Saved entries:
• • •
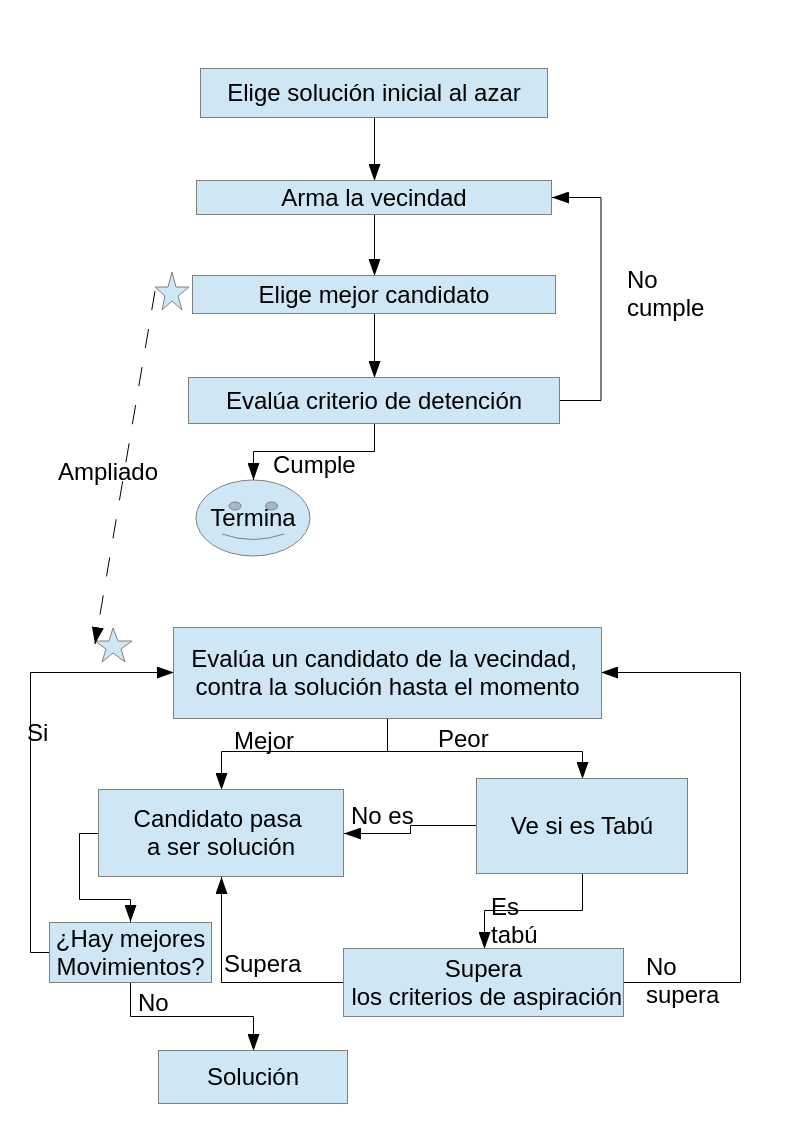
<!DOCTYPE html>
<html lang="es">
<head>
<meta charset="utf-8">
<title>Diagrama de flujo: búsqueda tabú</title>
<style>
  :root {
    --paper: #ffffff;
    --ink: #000000;
    --node-fill: #cfe7f5;
    --node-line: #808080;
    --eye-fill: #a5b9c4;
  }
  * { box-sizing: border-box; margin: 0; padding: 0; }
  html, body { width: 794px; height: 1123px; overflow: hidden; background: var(--paper); }
  .flowchart {
    position: relative;
    width: 794px;
    height: 1123px;
    overflow: hidden;
    color: var(--ink);
    font: 24px/28px "Liberation Sans", Arial, sans-serif;
    white-space: pre;
  }
  .drawing { position: absolute; left: 0; top: 0; display: block; }
  .shape { fill: var(--node-fill); stroke: var(--node-line); stroke-width: 1; }
  .eye { fill: var(--eye-fill); stroke: var(--node-line); }
  .mouth { fill: none; stroke: var(--node-line); }
  .connector { fill: none; stroke: var(--ink); stroke-width: 1; marker-end: url(#arrowhead); }
  .dashed { stroke-dasharray: 19.3 19.3; }
  .node, .label { position: absolute; }
  .node {
    display: flex;
    align-items: center;
    justify-content: center;
    text-align: center;
    background: var(--node-fill);
    border: 1px solid var(--node-line);
  }
  .end { background: none; border: 0; }

  .initial    { left: 200px; top: 68px;   width: 348px; height: 50px; }
  .vicinity   { left: 196px; top: 180px;  width: 356px; height: 35px; }
  .best       { left: 192px; top: 275px;  width: 364px; height: 39px; }
  .stop       { left: 188px; top: 377px;  width: 372px; height: 47px; }
  .end        { left: 196px; top: 480px;  width: 114px; height: 76px; }
  .compare    { left: 173px; top: 627px;  width: 429px; height: 92px; }
  .accepted   { left: 98px;  top: 789px;  width: 246px; height: 88px; }
  .tabu       { left: 476px; top: 778px;  width: 212px; height: 96px; }
  .moves      { left: 49px;  top: 922px;  width: 163px; height: 61px; }
  .aspiration { left: 343px; top: 948px;  width: 281px; height: 69px; }
  .solution   { left: 158px; top: 1050px; width: 190px; height: 54px; }

  .not-met     { left: 627px; top: 266px; }
  .met         { left: 273px; top: 451px; }
  .expanded    { left: 58px;  top: 458px; }
  .yes         { left: 27px;  top: 719px; }
  .better      { left: 234px; top: 727px; }
  .worse       { left: 438px; top: 725px; }
  .not-tabu    { left: 351px; top: 802px; }
  .is-tabu     { left: 491px; top: 893px; }
  .passes      { left: 224px; top: 950px; }
  .not-passes  { left: 646px; top: 953px; }
  .no          { left: 138px; top: 989px; }
</style>
</head>
<body>
<main class="flowchart">
  <svg class="drawing" width="794" height="1123" viewBox="0 0 794 1123" aria-hidden="true">
    <defs>
      <marker id="arrowhead" markerUnits="userSpaceOnUse" markerWidth="17" markerHeight="12" refX="17" refY="6" orient="auto">
        <polygon points="0,0 17,6 0,12"/>
      </marker>
    </defs>

    <g id="stars">
      <polygon class="shape" points="172,272 176,287 189,287 178,296 182,310 172,301 162,310 165,296 155,287 168,287"/>
      <polygon class="shape" points="113,628 118,641 132,641 121,649 125,662 113,653 102,662 106,649 95,641 109,641"/>
    </g>

    <g id="smiling-face">
      <ellipse class="shape" cx="253" cy="518" rx="57" ry="38"/>
      <ellipse class="eye" cx="235" cy="506" rx="6" ry="4"/>
      <ellipse class="eye" cx="271.5" cy="506" rx="6" ry="4"/>
      <path class="mouth" d="M222 534Q253 545 284 534"/>
    </g>

    <g id="connectors">
      <path class="connector" d="M374.5 117V181"/>
      <path class="connector" d="M374.5 214V276"/>
      <path class="connector" d="M374.5 313V378"/>
      <path class="connector" d="M374.5 423V451.5H253.5V480"/>
      <path class="connector" d="M559 400.5H601V197.5H552"/>
      <path class="connector dashed" d="M155 291L95 644"/>
      <path class="connector" d="M387.5 718V751.5H221.5V790"/>
      <path class="connector" d="M387.5 718V751.5H582.5V779"/>
      <path class="connector" d="M476 825.5H410.5V833.5H344"/>
      <path class="connector" d="M582.5 873V910.5H484.5V949"/>
      <path class="connector" d="M344 982.5H221.5V877"/>
      <path class="connector" d="M624 982.5H740.5V672.5H601"/>
      <path class="connector" d="M98 833.5H79.5V899.5H130.5V922"/>
      <path class="connector" d="M49 952.5H30.5V672.5H174"/>
      <path class="connector" d="M130.5 982V1016.5H253.5V1051"/>
    </g>
  </svg>

  <div class="node initial">Elige solución inicial al azar</div>
  <div class="node vicinity">Arma la vecindad</div>
  <div class="node best">Elige mejor candidato</div>
  <div class="node stop">Evalúa criterio de detención</div>
  <div class="node end">Termina</div>
  <div class="node compare">Evalúa un candidato de la vecindad, <br>contra la solución hasta el momento</div>
  <div class="node accepted">Candidato pasa <br>a ser solución</div>
  <div class="node tabu">Ve si es Tabú</div>
  <div class="node moves">¿Hay mejores<br>Movimientos?</div>
  <div class="node aspiration">Supera<br> los criterios de aspiración</div>
  <div class="node solution">Solución</div>

  <p class="label not-met">No<br>cumple</p>
  <p class="label met">Cumple</p>
  <p class="label expanded">Ampliado</p>
  <p class="label yes">Si</p>
  <p class="label better">Mejor</p>
  <p class="label worse">Peor</p>
  <p class="label not-tabu">No es</p>
  <p class="label is-tabu">Es<br>tabú</p>
  <p class="label passes">Supera</p>
  <p class="label not-passes">No<br>supera</p>
  <p class="label no">No</p>
</main>
</body>
</html>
• • •
** What the task requires **
Type out all the records verbatim, minus images.

** Your response **
<!DOCTYPE html>
<html lang="es">
<head>
<meta charset="utf-8">
<title>Diagrama de flujo: búsqueda tabú</title>
<style>
  :root {
    --paper: #ffffff;
    --ink: #000000;
    --node-fill: #cfe7f5;
    --node-line: #808080;
    --eye-fill: #a5b9c4;
  }
  * { box-sizing: border-box; margin: 0; padding: 0; }
  html, body { width: 794px; height: 1123px; overflow: hidden; background: var(--paper); }
  .flowchart {
    position: relative;
    width: 794px;
    height: 1123px;
    overflow: hidden;
    color: var(--ink);
    font: 24px/28px "Liberation Sans", Arial, sans-serif;
    white-space: pre;
  }
  .drawing { position: absolute; left: 0; top: 0; display: block; }
  .shape { fill: var(--node-fill); stroke: var(--node-line); stroke-width: 1; }
  .eye { fill: var(--eye-fill); stroke: var(--node-line); }
  .mouth { fill: none; stroke: var(--node-line); }
  .connector { fill: none; stroke: var(--ink); stroke-width: 1; marker-end: url(#arrowhead); }
  .dashed { stroke-dasharray: 19.3 19.3; }
  .node, .label { position: absolute; }
  .node {
    display: flex;
    align-items: center;
    justify-content: center;
    text-align: center;
    background: var(--node-fill);
    border: 1px solid var(--node-line);
  }
  .end { background: none; border: 0; }

  .initial    { left: 200px; top: 68px;   width: 348px; height: 50px; }
  .vicinity   { left: 196px; top: 180px;  width: 356px; height: 35px; }
  .best       { left: 192px; top: 275px;  width: 364px; height: 39px; }
  .stop       { left: 188px; top: 377px;  width: 372px; height: 47px; }
  .end        { left: 196px; top: 480px;  width: 114px; height: 76px; }
  .compare    { left: 173px; top: 627px;  width: 429px; height: 92px; }
  .accepted   { left: 98px;  top: 789px;  width: 246px; height: 88px; }
  .tabu       { left: 476px; top: 778px;  width: 212px; height: 96px; }
  .moves      { left: 49px;  top: 922px;  width: 163px; height: 61px; }
  .aspiration { left: 343px; top: 948px;  width: 281px; height: 69px; }
  .solution   { left: 158px; top: 1050px; width: 190px; height: 54px; }

  .not-met     { left: 627px; top: 266px; }
  .met         { left: 273px; top: 451px; }
  .expanded    { left: 58px;  top: 458px; }
  .yes         { left: 27px;  top: 719px; }
  .better      { left: 234px; top: 727px; }
  .worse       { left: 438px; top: 725px; }
  .not-tabu    { left: 351px; top: 802px; }
  .is-tabu     { left: 491px; top: 893px; }
  .passes      { left: 224px; top: 950px; }
  .not-passes  { left: 646px; top: 953px; }
  .no          { left: 138px; top: 989px; }
</style>
</head>
<body>
<main class="flowchart">
  <svg class="drawing" width="794" height="1123" viewBox="0 0 794 1123" aria-hidden="true">
    <defs>
      <marker id="arrowhead" markerUnits="userSpaceOnUse" markerWidth="17" markerHeight="12" refX="17" refY="6" orient="auto">
        <polygon points="0,0 17,6 0,12"/>
      </marker>
    </defs>

    <g id="stars">
      <polygon class="shape" points="172,272 176,287 189,287 178,296 182,310 172,301 162,310 165,296 155,287 168,287"/>
      <polygon class="shape" points="113,628 118,641 132,641 121,649 125,662 113,653 102,662 106,649 95,641 109,641"/>
    </g>

    <g id="smiling-face">
      <ellipse class="shape" cx="253" cy="518" rx="57" ry="38"/>
      <ellipse class="eye" cx="235" cy="506" rx="6" ry="4"/>
      <ellipse class="eye" cx="271.5" cy="506" rx="6" ry="4"/>
      <path class="mouth" d="M222 534Q253 545 284 534"/>
    </g>

    <g id="connectors">
      <path class="connector" d="M374.5 117V181"/>
      <path class="connector" d="M374.5 214V276"/>
      <path class="connector" d="M374.5 313V378"/>
      <path class="connector" d="M374.5 423V451.5H253.5V480"/>
      <path class="connector" d="M559 400.5H601V197.5H552"/>
      <path class="connector dashed" d="M155 291L95 644"/>
      <path class="connector" d="M387.5 718V751.5H221.5V790"/>
      <path class="connector" d="M387.5 718V751.5H582.5V779"/>
      <path class="connector" d="M476 825.5H410.5V833.5H344"/>
      <path class="connector" d="M582.5 873V910.5H484.5V949"/>
      <path class="connector" d="M344 982.5H221.5V877"/>
      <path class="connector" d="M624 982.5H740.5V672.5H601"/>
      <path class="connector" d="M98 833.5H79.5V899.5H130.5V922"/>
      <path class="connector" d="M49 952.5H30.5V672.5H174"/>
      <path class="connector" d="M130.5 982V1016.5H253.5V1051"/>
    </g>
  </svg>

  <div class="node initial">Elige solución inicial al azar</div>
  <div class="node vicinity">Arma la vecindad</div>
  <div class="node best">Elige mejor candidato</div>
  <div class="node stop">Evalúa criterio de detención</div>
  <div class="node end">Termina</div>
  <div class="node compare">Evalúa un candidato de la vecindad, <br>contra la solución hasta el momento</div>
  <div class="node accepted">Candidato pasa <br>a ser solución</div>
  <div class="node tabu">Ve si es Tabú</div>
  <div class="node moves">¿Hay mejores<br>Movimientos?</div>
  <div class="node aspiration">Supera<br> los criterios de aspiración</div>
  <div class="node solution">Solución</div>

  <p class="label not-met">No<br>cumple</p>
  <p class="label met">Cumple</p>
  <p class="label expanded">Ampliado</p>
  <p class="label yes">Si</p>
  <p class="label better">Mejor</p>
  <p class="label worse">Peor</p>
  <p class="label not-tabu">No es</p>
  <p class="label is-tabu">Es<br>tabú</p>
  <p class="label passes">Supera</p>
  <p class="label not-passes">No<br>supera</p>
  <p class="label no">No</p>
</main>
</body>
</html>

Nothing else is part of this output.